TASK DESCRIPTION: Lines below that include "contact" are the answer; copy each one.

Records from a data collection:
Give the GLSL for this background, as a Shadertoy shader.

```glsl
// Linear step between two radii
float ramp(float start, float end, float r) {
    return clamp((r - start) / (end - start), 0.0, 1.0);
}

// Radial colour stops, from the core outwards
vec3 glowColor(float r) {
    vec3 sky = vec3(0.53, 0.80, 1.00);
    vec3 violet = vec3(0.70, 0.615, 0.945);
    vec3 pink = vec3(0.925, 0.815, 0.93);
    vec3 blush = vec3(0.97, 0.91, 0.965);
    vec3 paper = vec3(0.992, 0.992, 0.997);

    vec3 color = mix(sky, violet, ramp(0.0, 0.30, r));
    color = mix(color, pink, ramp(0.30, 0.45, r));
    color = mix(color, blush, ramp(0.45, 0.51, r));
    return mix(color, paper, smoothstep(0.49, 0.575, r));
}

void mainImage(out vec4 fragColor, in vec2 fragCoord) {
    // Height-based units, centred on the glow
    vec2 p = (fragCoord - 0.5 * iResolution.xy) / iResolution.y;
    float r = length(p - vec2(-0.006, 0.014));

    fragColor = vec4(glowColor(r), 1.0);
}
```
* * *
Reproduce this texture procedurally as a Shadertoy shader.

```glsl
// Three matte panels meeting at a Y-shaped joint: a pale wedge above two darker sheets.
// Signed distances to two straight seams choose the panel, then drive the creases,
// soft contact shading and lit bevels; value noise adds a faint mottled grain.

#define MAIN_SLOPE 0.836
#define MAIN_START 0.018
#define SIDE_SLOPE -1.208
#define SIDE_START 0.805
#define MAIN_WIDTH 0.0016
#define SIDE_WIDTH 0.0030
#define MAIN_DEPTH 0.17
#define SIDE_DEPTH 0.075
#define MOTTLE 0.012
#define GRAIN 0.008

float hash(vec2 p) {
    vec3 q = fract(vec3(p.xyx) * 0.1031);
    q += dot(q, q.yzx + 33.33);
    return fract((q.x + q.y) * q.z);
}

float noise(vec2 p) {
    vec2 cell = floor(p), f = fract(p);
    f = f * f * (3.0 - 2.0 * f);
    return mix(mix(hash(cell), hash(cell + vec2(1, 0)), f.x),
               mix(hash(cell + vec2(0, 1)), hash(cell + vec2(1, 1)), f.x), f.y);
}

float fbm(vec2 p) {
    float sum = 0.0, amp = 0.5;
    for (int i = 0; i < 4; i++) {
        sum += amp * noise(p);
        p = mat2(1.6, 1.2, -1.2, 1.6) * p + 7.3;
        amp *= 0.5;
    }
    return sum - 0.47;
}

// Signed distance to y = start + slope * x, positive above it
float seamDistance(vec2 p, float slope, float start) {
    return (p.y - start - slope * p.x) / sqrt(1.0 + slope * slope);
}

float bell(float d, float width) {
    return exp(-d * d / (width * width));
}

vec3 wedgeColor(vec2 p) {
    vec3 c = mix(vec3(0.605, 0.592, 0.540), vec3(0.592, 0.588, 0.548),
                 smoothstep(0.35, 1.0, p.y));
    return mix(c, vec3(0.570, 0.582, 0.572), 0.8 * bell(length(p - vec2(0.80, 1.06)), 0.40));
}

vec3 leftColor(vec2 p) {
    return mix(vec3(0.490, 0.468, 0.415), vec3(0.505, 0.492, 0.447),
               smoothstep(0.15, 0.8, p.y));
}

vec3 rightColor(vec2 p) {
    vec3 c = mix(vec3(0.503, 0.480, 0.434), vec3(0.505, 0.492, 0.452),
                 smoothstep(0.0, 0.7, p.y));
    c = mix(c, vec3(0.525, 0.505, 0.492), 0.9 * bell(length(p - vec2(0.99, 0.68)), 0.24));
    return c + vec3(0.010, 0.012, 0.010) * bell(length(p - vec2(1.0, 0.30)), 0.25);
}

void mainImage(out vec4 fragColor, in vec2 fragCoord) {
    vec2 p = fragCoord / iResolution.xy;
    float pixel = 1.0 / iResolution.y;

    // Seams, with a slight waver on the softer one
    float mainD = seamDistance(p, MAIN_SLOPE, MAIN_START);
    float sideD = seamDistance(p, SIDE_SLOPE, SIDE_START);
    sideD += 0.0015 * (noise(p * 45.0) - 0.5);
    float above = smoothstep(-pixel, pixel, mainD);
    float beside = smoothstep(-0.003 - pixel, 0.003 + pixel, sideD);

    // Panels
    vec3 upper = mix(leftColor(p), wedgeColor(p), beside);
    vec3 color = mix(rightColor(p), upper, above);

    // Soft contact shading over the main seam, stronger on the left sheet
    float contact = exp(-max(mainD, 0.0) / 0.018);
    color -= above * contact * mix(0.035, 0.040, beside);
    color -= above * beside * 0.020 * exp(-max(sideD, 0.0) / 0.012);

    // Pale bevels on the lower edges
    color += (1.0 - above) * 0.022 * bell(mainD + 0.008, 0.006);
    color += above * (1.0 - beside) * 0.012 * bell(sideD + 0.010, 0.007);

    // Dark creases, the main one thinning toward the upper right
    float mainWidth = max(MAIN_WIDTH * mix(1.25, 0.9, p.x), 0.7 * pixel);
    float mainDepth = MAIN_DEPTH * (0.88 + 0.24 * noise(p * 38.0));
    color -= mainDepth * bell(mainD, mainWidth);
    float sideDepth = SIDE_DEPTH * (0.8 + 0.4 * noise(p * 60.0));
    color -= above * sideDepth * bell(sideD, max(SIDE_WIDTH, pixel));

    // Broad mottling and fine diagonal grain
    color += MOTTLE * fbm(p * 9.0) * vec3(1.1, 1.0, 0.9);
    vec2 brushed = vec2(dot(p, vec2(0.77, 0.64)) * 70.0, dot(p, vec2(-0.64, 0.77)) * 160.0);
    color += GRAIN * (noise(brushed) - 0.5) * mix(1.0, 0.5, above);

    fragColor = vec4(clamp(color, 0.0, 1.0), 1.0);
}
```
---
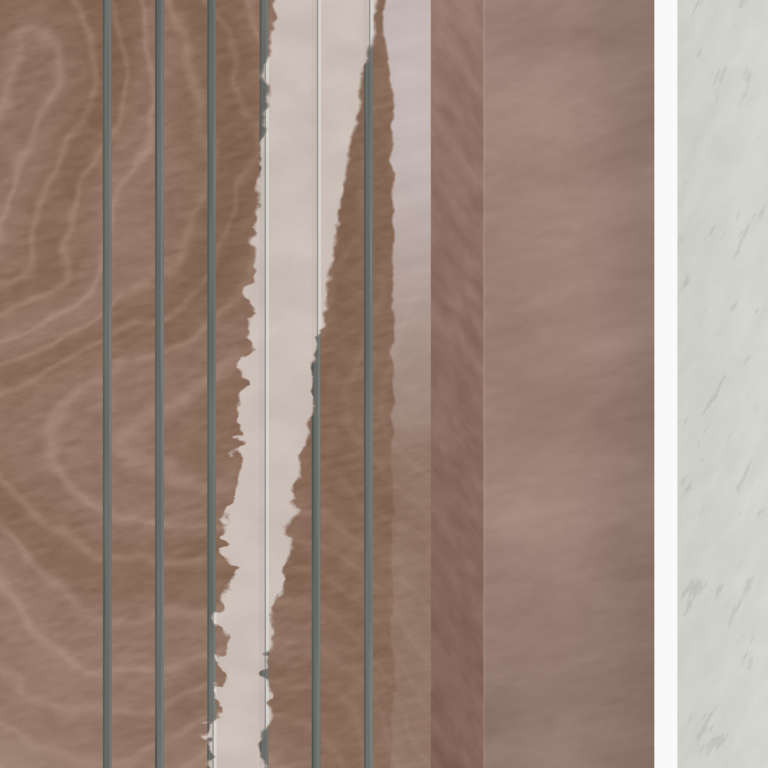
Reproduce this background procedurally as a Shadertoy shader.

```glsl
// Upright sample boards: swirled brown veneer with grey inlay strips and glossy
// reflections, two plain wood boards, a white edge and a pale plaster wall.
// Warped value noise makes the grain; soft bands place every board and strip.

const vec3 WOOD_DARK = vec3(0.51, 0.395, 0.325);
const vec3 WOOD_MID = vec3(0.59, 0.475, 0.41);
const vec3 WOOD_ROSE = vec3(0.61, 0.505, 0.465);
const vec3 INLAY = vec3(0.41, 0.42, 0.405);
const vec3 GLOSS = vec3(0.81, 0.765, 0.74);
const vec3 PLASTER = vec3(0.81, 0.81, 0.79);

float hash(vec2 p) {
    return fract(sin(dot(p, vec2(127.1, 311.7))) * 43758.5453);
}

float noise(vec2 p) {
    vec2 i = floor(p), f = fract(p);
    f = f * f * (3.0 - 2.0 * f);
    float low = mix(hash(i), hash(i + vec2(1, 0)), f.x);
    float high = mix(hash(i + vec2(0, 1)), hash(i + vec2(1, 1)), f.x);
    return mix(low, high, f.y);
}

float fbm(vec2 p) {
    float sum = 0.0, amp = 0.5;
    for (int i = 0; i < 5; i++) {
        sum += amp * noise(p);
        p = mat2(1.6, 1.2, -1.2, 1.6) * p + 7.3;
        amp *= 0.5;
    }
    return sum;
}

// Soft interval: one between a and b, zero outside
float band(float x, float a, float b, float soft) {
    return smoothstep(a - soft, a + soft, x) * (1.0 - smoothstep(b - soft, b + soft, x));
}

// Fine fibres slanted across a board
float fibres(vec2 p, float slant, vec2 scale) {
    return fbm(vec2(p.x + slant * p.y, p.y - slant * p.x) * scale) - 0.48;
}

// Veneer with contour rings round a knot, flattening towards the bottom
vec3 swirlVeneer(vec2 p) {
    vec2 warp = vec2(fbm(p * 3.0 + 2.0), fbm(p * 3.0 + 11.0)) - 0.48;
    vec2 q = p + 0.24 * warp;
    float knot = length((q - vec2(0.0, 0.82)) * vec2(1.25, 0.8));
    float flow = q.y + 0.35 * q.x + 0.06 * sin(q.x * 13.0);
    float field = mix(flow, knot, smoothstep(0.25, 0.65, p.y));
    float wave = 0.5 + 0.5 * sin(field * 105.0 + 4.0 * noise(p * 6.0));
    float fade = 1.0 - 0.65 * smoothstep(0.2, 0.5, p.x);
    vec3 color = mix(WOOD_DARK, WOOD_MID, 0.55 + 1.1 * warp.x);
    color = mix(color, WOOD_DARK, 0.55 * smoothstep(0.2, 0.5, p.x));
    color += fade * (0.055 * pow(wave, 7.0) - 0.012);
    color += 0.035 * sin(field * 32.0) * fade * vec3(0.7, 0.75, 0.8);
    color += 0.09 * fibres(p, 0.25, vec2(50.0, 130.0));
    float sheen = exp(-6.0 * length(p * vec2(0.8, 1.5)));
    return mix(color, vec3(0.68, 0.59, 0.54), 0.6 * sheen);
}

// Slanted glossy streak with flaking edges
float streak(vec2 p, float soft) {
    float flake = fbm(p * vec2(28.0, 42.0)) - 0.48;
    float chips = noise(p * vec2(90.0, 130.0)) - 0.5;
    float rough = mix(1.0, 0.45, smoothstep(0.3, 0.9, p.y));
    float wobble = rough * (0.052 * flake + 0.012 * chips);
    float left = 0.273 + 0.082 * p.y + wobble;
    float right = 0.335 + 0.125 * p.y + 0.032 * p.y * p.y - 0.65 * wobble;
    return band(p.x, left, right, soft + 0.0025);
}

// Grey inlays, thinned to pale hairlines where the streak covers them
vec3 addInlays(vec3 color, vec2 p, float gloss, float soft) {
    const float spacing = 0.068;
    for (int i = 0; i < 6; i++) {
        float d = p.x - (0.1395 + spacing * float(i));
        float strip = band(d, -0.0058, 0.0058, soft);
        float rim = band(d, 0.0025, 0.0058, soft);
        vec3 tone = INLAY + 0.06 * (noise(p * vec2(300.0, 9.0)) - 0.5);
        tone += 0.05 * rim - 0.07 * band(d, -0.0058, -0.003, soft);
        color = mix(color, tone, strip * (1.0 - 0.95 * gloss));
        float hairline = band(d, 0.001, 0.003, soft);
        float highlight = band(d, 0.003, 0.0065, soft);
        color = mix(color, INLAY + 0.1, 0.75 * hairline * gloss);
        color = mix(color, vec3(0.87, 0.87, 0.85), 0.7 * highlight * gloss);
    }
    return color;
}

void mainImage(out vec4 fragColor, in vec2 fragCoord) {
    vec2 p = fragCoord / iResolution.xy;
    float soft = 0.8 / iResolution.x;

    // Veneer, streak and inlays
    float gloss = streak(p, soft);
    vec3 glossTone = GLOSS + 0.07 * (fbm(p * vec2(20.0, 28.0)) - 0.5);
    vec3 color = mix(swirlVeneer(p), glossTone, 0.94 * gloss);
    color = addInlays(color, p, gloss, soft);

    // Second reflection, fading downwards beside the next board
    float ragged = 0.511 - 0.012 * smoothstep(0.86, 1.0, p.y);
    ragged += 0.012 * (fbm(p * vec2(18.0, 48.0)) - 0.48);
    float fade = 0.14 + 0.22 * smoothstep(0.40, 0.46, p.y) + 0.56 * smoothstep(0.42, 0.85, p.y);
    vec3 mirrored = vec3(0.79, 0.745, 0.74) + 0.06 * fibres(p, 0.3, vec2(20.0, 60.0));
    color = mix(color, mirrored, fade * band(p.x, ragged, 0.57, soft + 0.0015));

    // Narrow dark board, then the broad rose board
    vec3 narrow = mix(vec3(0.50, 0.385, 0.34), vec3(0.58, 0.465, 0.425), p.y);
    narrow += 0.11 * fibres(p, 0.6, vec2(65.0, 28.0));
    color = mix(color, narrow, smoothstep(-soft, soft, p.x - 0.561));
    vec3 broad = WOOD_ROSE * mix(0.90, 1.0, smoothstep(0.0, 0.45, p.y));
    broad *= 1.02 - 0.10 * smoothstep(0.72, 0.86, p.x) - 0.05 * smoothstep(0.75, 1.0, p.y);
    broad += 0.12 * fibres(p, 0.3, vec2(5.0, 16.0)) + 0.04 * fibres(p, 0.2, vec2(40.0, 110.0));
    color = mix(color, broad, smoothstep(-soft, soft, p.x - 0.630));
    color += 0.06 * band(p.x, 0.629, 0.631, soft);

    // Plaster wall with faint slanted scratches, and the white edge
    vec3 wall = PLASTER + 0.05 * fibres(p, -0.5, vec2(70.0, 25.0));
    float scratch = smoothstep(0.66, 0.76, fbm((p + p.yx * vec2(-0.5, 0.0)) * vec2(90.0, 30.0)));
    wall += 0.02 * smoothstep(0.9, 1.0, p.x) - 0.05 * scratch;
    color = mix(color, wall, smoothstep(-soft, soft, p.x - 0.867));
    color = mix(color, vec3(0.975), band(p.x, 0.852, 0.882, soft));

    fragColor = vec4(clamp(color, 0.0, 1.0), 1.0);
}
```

THE ANSWER:
// soft contact shading and lit bevels; value noise adds a faint mottled grain.
    // Soft contact shading over the main seam, stronger on the left sheet
    float contact = exp(-max(mainD, 0.0) / 0.018);
    color -= above * contact * mix(0.035, 0.040, beside);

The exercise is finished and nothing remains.